By Chloe Bennet
Becoming pregnant means that you are no longer responsible solely for yourself: something which categorizes all people’s feelings of nervousness to parenthood in general. It may be that you are a vegan and you are concerned that your diet will affect your unborn child. Many people are then espousing the importance of following a balanced diet while pregnant.
However, the fact is that no two people, experts or not, truly agree what the perfect pregnancy diet looks like. The truth is that there is probably more than one answer. That is why it is possible to enjoy a healthy pregnancy, both for mother and child while maintaining your vegan diet. Here’s how.
It’s not just about the pregnancy itself.
Often one of the key points to a healthy pregnancy is your enduring health before you become pregnant. That means eating healthily and maintaining a healthy lifestyle before you conceive. If you are in the process of looking to conceive, this becomes even more important. An unhealthy body will find it much more difficult (though not impossible) to support a healthy pregnancy. It is therefore important to begin to cut out harmful practices and think about ways of improving your lifestyle if possible. If you do all of these things and are vegan in the meantime, your diet will not need to change once you become pregnant.
Accept that not everything will go according to plan.
Pregnancy is a wonderful preparation for parenthood because no matter how much you plan, be prepared to see all structure go immediately out of the window.
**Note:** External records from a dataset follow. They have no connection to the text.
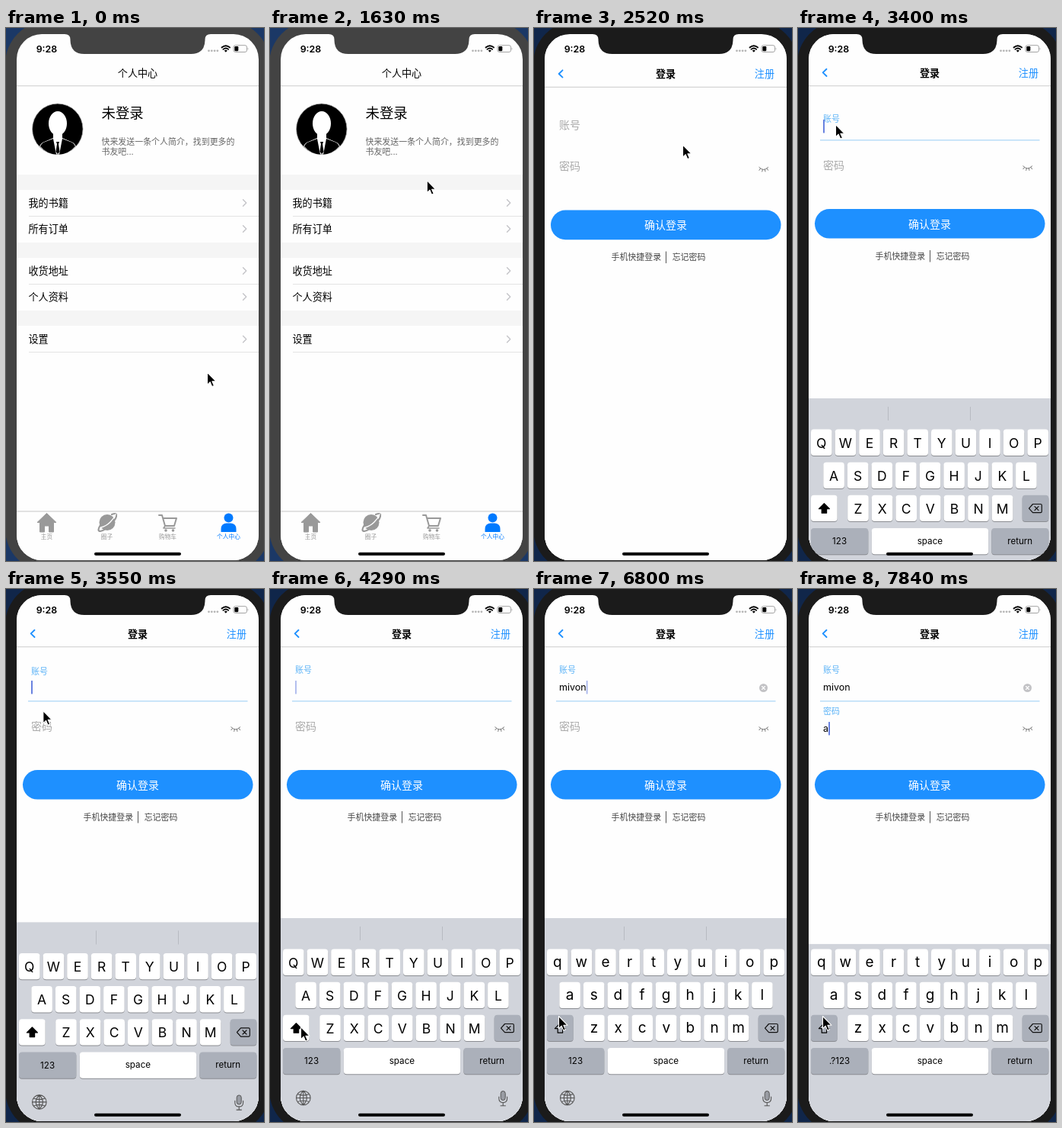
Recreate the animation shown at these times as an HTML page. Size 339 by 698 pixels, loop 7.99 s.

```html
<!DOCTYPE html>
<html lang="zh-CN">
<head>
<meta charset="utf-8">
<title>登录</title>
<style>
  html, body { margin: 0; width: 100%; height: 100%; overflow: hidden; background: #10264a; }
  svg { display: block; width: 339px; height: 698px; }
  text { font-family: Inter, "Noto Sans CJK SC", "Noto Sans CJK", sans-serif; white-space: pre; }
  .line { fill: none; stroke-linecap: round; stroke-linejoin: round; }
</style>
</head>
<body>
<svg id="stage" viewBox="0 0 339 698"></svg>
<script>
const LOOP = 7990, TICKS = 54;
const BLUE = '#1e90ff', GRAY_KEY = '#abb0ba';
const USER = 'mivon';

// Markup helpers; text is placed by its vertical centre.
const text = (x, cy, size, str, fill = '#000', attrs = '') =>
  `<text x="${x}" y="${cy + size * .37}" font-size="${size}" fill="${fill}" ${attrs}>${str}</text>`;
const mid = (x, cy, size, str, fill, attrs = '') =>
  text(x, cy, size, str, fill, `text-anchor="middle" ${attrs}`);
const rect = (x, y, w, h, fill, r = 0, attrs = '') =>
  `<rect x="${x}" y="${y}" width="${w}" height="${h}" rx="${r}" fill="${fill}" ${attrs}/>`;
const line = (d, stroke, width = 1, attrs = '') =>
  `<path class="line" d="${d}" stroke="${stroke}" stroke-width="${width}" ${attrs}/>`;
const shape = (d, fill, attrs = '') => `<path d="${d}" fill="${fill}" ${attrs}/>`;

function listRow(y, label) {
  return text(29.5, y, 13.1, label) + line(`M311.5 ${y - 4.2}l4.2 4.2l-4.2 4.2`, '#c4c4c8', 1.4);
}

function avatar() {
  return `<circle cx="67.8" cy="132.3" r="33.3" fill="#000" stroke="#bbb" stroke-width=".8"/>
    <ellipse cx="68" cy="125" rx="12" ry="16" fill="#fff"/>
    ${shape('M62 137h12v7l14 6q3 2 4 5q-10 10-24 10t-24-10q1-3 4-5l14-6z', '#fff')}
    ${shape('M62 145l-13 5q-3 2-4 5q9 10 21 10.500zM74 145l13 5q3 2 4 5q-9 10-21 10.500z', '#000')}
    ${shape('M66 149h4l-1 3l1.500 10l-2.500 3l-2.500-3l1.500-10z', '#000')}`;
}

function tabs() {
  const g = '#999', b = '#007aff';
  const label = (x, s, c) => mid(x, 665.7, 7.7, s, c, 'font-weight="500"');
  return rect(14, 633, 318, 64, '#fefefe') + rect(14, 632.5, 318, 1, '#c8c8c8') +
    shape('M53.500 635.500L66 647.500h-3.500v12.500h-6v-8h-6v8h-6v-12.500H41z', g, `stroke="${g}" stroke-linejoin="round"`) +
    `<circle cx="133" cy="647.500" r="10.500" fill="${g}"/>` +
    line('M124 651q-5 8 0 8q6-1 14-9t7-13q-1-2-6 0', g, 2.2) +
    line('M125 654q7-2 12-7t7-10', '#fefefe', 1.4) +
    line('M201 638h4l4 14h12l3-10h-17', g, 2) + line('M209 652l-2 3h15', g, 1.6) +
    `<circle cx="210" cy="658" r="1.800" fill="${g}"/><circle cx="219.500" cy="658" r="1.800" fill="${g}"/>` +
    `<circle cx="292.500" cy="641.500" r="6" fill="${b}"/>` +
    shape('M282.500 660v-4q0-7 7-7.500h6q7 .5 7 7.500v4z', b) +
    label(53.5, '主页', g) + label(132.5, '圈子', g) + label(212.5, '购物车', g) + label(292.5, '个人中心', b);
}

function home() {
  return rect(14, 8, 318, 689, '#fefefe') +
    mid(173, 58.7, 13.1, '个人中心', '#000', 'font-weight="500"') +
    rect(14, 75.3, 318, 1, '#ccc') + avatar() +
    text(125.5, 111.5, 18.4, '未登录') +
    text(125.5, 149, 10.95, '快来发送一条个人简介，找到更多的', '#666') +
    text(125.5, 162, 10.95, '书友吧...', '#666') +
    [192, 281, 370].map(y => rect(14, y, 318, 20, '#f5f5f5')).join('') +
    [246, 335, 424].map(y => rect(30, y, 302, .9, '#e0e0e0')).join('') +
    listRow(229, '我的书籍') + listRow(263, '所有订单') + listRow(318, '收货地址') +
    listRow(352, '个人资料') + listRow(407.5, '设置') + tabs();
}

function login() {
  return `<g id="sheet">` + rect(14, 8, 318, 690, '#fefefe') +
    line('M37.500 53.800l-4.800 4.600l4.800 4.600', BLUE, 1.9) +
    mid(173, 58.7, 13.1, '登录', '#000', 'font-weight="600"') +
    text(289.8, 58.7, 13.1, '注册', BLUE) + rect(14, 75.3, 318, 1, '#ccc') +
    text(33, 125.5, 14, '账号', '#aaa', 'id="userLabel"') +
    text(33, 179.5, 14, '密码', '#aaa', 'id="passLabel"') +
    text(33, 128.5, 12.5, '', '#000', 'id="user"') + text(33, 182.5, 12.5, '', '#000', 'id="pass"') +
    rect(29, 146.3, 288.5, 1.2, '#a9d5f7', 0, 'id="underline"') +
    rect(33, 120, 1.6, 17.5, '#4463d8', .5, 'id="caret"') +
    `<g id="clear"><circle cx="301.500" cy="129.500" r="5.500" fill="#c3c3c6"/>` +
    line('M299.500 127.500l4 4m0-4l-4 4', '#fff', 1.1) + `</g>` +
    line('M295.800 180.800q5.800 6.400 11.800 0M297.500 182.500l-1.600 2.200M300.300 184l-.6 2.400M303.300 184l.6 2.400M306 182.500l1.600 2.200', '#777') +
    rect(22, 237, 302.5, 38.6, BLUE, 19.3) +
    mid(173, 256.5, 14, '确认登录', '#fff') +
    text(101.5, 298.7, 10.95, '手机快捷登录', '#444') + rect(173, 291, 1, 15.5, '#555') +
    text(181.7, 298.7, 10.95, '忘记密码', '#444') + `</g>`;
}

function keyboard() {
  const H = 34.3, PITCH = 31.6, W = 27.6;
  const key = (x, y, w, fill, id = '') =>
    rect(x, y + 1, w, H, '#8b8d92', 4) + rect(x, y, w, H, fill, 4, id);
  const rows = [['qwertyuiop', 17, 471.6], ['asdfghjkl', 33.3, 514.7], ['zxcvbnm', 65.2, 557.8]];
  let keys = '', upper = '', lower = '';
  for (const [letters, x0, y] of rows) {
    [...letters].forEach((ch, i) => {
      const x = x0 + i * PITCH, cx = x + W / 2;
      keys += key(x, y, W, '#fff');
      upper += mid(cx, y + 17.6, 17.5, ch.toUpperCase());
      lower += mid(cx, y + 16.3, 19, ch);
    });
  }
  const y4 = 601;
  return `<g id="keyboard">` + rect(14, 431, 318, 267, '#d1d4db', 0, 'id="board"') +
    `<g id="extras">` + rect(118, 442, 1, 18, '#b7bac2') + rect(226, 442, 1, 18, '#b7bac2') +
    line('M34.500 666.500a9.300 9.300 0 1 0 18.600 0a9.300 9.300 0 1 0-18.600 0h18.600M43.800 657.200v18.600M43.800 657.200q-9 9.300 0 18.600q9-9.300 0-18.600M36.500 661.500q7.300 3 14.600 0M36.500 671.500q7.300-3 14.600 0', '#555', 1.1) +
    rect(303.2, 657.5, 6, 12, '#999ca3', 3, 'stroke="#555"') +
    line('M300.800 665v2q0 5.500 5.400 5.500t5.400-5.500v-2M306.200 672.500v4M303 676.700h6.400', '#555', 1.1) + `</g>` + keys +
    `<g id="upper">${upper}</g><g id="lower">${lower}</g>` +
    key(17, 557.8, 34.6, '#fff', 'id="shift"') +
    `<path id="arrow" d="M34.400 568.600l7 7h-3.800v5.600h-6.400v-5.600h-3.800z" stroke="#000" stroke-width="1.200" stroke-linejoin="round"/>` +
    key(294.7, 557.8, 34.6, GRAY_KEY) +
    line('M308.500 569.500h10.200q1.600 0 1.600 1.600v8q0 1.600-1.600 1.600h-10.200l-5-5.600zM311 572.600l5 5m0-5l-5 5', '#111', 1.2) +
    key(17, y4, 75.3, GRAY_KEY) + key(96.8, y4, 153.3, '#fff') + key(254.3, y4, 75, GRAY_KEY) +
    mid(54.6, 618, 11.6, '123', '#000', 'id="digits"') +
    mid(173.4, 617.3, 11.7, 'space') + mid(291.7, 617.3, 11.5, 'return') + `</g>`;
}

function statusBar() {
  const dots = [266.5, 270.3, 274.1, 277.9].map(x => `<circle cx="${x}" cy="29.800" r="1.400" fill="#b5b5b5"/>`).join('');
  return text(39.7, 27, 12.4, '9:28', '#000', 'font-weight="600"') + dots +
    line('M283.500 25.500q5.300-4.600 10.600 0M285.400 27.900q3.400-2.800 6.800 0', '#000', 1.8, 'stroke-linecap="butt"') +
    shape('M286.700 29.600q2.100-1.700 4.200 0l-2.100 2.200z', '#000') +
    rect(299, 22.7, 17.5, 8.8, 'none', 2.4, 'stroke="#999" stroke-width=".9"') +
    rect(300.3, 24, 5, 6.2, '#000', 1.2) + shape('M317.700 25.700q1.800 1.400 0 2.800z', '#999');
}

document.getElementById('stage').innerHTML =
  `<defs><clipPath id="screen">${rect(14, 8, 318, 689, '#fff', 33)}</clipPath></defs>` +
  rect(0, 0, 339, 698, '#10264a', 0, 'id="desktop"') +
  `<g id="bezel">${rect(-1, -9, 348, 721, 'inherit', 56).replace('fill="inherit"', '')}</g>` +
  `<g clip-path="url(#screen)">${home()}${login()}${keyboard()}</g>` +
  `<path id="notch" d="M77 7V8Q84.500 8 84.500 15V16Q85 34 103 34H243Q261 34 261.500 16V15Q261.500 8 269 8V7z"/>` +
  statusBar() + rect(116, 686.8, 114, 4, '#000', 2) +
  `<path id="pointer" d="M0 0V16.200L3.700 12.700L6.200 18.600L8.900 17.400L6.400 11.700H11.400z" fill="#000" stroke="#fff" stroke-width="1.100" stroke-linejoin="round"/>`;

const el = {};
document.querySelectorAll('[id]').forEach(e => el[e.id] = e);
const set = (e, attrs) => { for (const k in attrs) e.setAttribute(k, attrs[k]); };
const show = (e, on) => set(e, { display: on ? 'inline' : 'none' });
const shift = (e, x, y) => set(e, { transform: `translate(${x} ${y})` });

// Pointer path: start tick, end tick, destination.
const START = [264.5, 451];
const MOVES = [[8, 12, 195.5, 153], [17, 21, 49.5, 126.5], [23, 29, 40.5, 573.5], [33, 35, 32.5, 559.5]];
// Caret opacity from each tick on.
const BLINK = [[0, 0], [22, 1], [26, .5], [27, 0], [29, .5], [30, 1], [33, .5], [34, 0], [37, 1], [46, .5], [47, 0], [49, 1]];

const smooth = (a, b, n) => {
  const p = Math.min(1, Math.max(0, (n - a) / (b - a)));
  return p * p * (3 - 2 * p);
};

function pointerAt(n) {
  let [x, y] = START;
  for (const [a, b, tx, ty] of MOVES) {
    const p = smooth(a, b, n);
    x += (tx - x) * p;
    y += (ty - y) * p;
  }
  return [x, y];
}

// A field label shrinks, turns blue and floats up after focus.
function floatLabel(label, restY, age) {
  const up = age > 0, size = up ? 11 : 14;
  const rise = [0, 7, 17.5][Math.max(0, age)] ?? 19.5;
  set(label, { y: restY - rise + size * .37, 'font-size': size, fill: up ? '#5cb3f7' : '#aaa' });
}

function draw(n) {
  const active = n >= 14, focus = n >= 22, caps = n < 30, secret = n >= 49;
  const settle = .1;

  set(el.desktop, { fill: active ? '#10264a' : '#1b3866' });
  for (const e of [el.bezel, el.notch]) set(e, { fill: active ? '#1b1b1b' : '#434343' });
  shift(el.sheet, 0, n < 15 ? 700 : 157 * settle ** (n - 15));
  shift(el.keyboard, 0, n < 23 ? 300 : 54 * settle ** (n - 23));

  floatLabel(el.userLabel, 125.5, n - 22);
  floatLabel(el.passLabel, 179.5, n - 49);
  show(el.underline, focus);

  el.user.textContent = USER.slice(0, Math.max(0, n - 37));
  el.pass.textContent = n >= 53 ? 'a' : '';
  show(el.clear, n >= 38);
  const field = secret ? el.pass : el.user;
  const width = field.textContent ? field.getComputedTextLength() : 0;
  set(el.caret, {
    x: 33.2 + width, y: secret ? 174 : 120,
    opacity: BLINK.filter(b => b[0] <= n).pop()[1]
  });

  show(el.upper, caps);
  show(el.lower, !caps);
  set(el.shift, { fill: caps ? '#fff' : GRAY_KEY });
  set(el.arrow, { fill: caps ? '#000' : 'none' });
  const left = secret ? .3 ** (n - 48) : 1;
  const top = 465 - 34 * left;
  set(el.board, { y: top, height: 698 - top });
  set(el.extras, { opacity: left < .05 ? 0 : left });
  el.digits.textContent = secret ? '.?123' : '123';

  shift(el.pointer, ...pointerAt(n));
}

let last = -1;
function loop() {
  const phase = (performance.now() % LOOP) / LOOP;
  const n = Math.min(TICKS - 1, Math.floor(phase * TICKS + .08));
  if (n !== last) draw(last = n);
  requestAnimationFrame(loop);
}
loop();
</script>
</body>
</html>
```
Don’t panic; this is 100% normal. For example, during pregnancy, you may suffer from food aversions – you may find your stomach turning with the smell of food that you always loved previously. To the rational mind, it will difficult to process, but all expectant mothers experience unlikely taste changes. Then you may have to combat morning sickness or intolerance of certain foods.
“My advice to expectant mothers with strict dietary procedures is this: be prepared to adapt. It’s mother nature’s way of telling you that it’s not just about you anymore – something that will become abundantly clear the moment your baby arrives,” suggests Tracey Drinkwater, a blogger at Assignment Help and Essayroo.
You can’t do this alone.
It may be that you are fiercely independent with your dietary needs. You may have a partner who doesn’t follow the same routines as you. You are therefore solely responsible for the meals that you prepare and eat, or at least extend a high measure of control over this. Pregnancy is a team sport: you and your partner are in this together. It will, therefore, become more challenging to run the same routines you had before you discovered a baby was on the way. That means, for example, that there are times when you are tired and won’t be able to prepare the meals in a way you once did. It can become a bone of contention if your partner cannot fulfil your dietary needs to the same extent you can.
“By all means have a clear say in what you are prepared to consume and not consume, but as a team venture, you will need to adapt at times, and have understanding for the other person’s perspective. Yes, you need the primary care and attention, but consider that is may not really be possible to fulfil every need and demand as it arises,” advises Maria Unthank, a psychologist at Boomessays and UKWritings.
Listen to your body.
One of the deepest frustrations felt by expectant mothers can be the way that the irrational body somehow usurps the rational mind in times of pregnancy. This is the reality. So even if you feel somehow compromised in your principles in the way that your hunger is manifesting, you would do right to listen to your body. Energy will be an issue, so try to consume more of those foods that provide you with that required energy. There are a great number of vegan-friendly foods that can do this (such as bananas or sweet potatoes). Listen to your body: it knows what it needs.
Nourish yourself immediately after the birth.
Immediately after the birth is another crucial time. Some mothers choose to consume their placenta, for example, as it is rich in nutrients that the body has lost during the delivery, as well as it being great for raising your energy levels. If this is too extreme for you, then dose up on those natural goodies that you know your body responds to. Maintaining a healthy diet (perhaps the one that you always loved before you became pregnant) is vital once your baby has arrived. And if your tastes have slightly changed, embrace them too.
Chloe Bennet is a health blogger at Academic Writing Service and Write My Papers websites. She writes about family, relationships and digestion. Also, Chloe teaches how to write successful blog posts at Paper Fellows portal.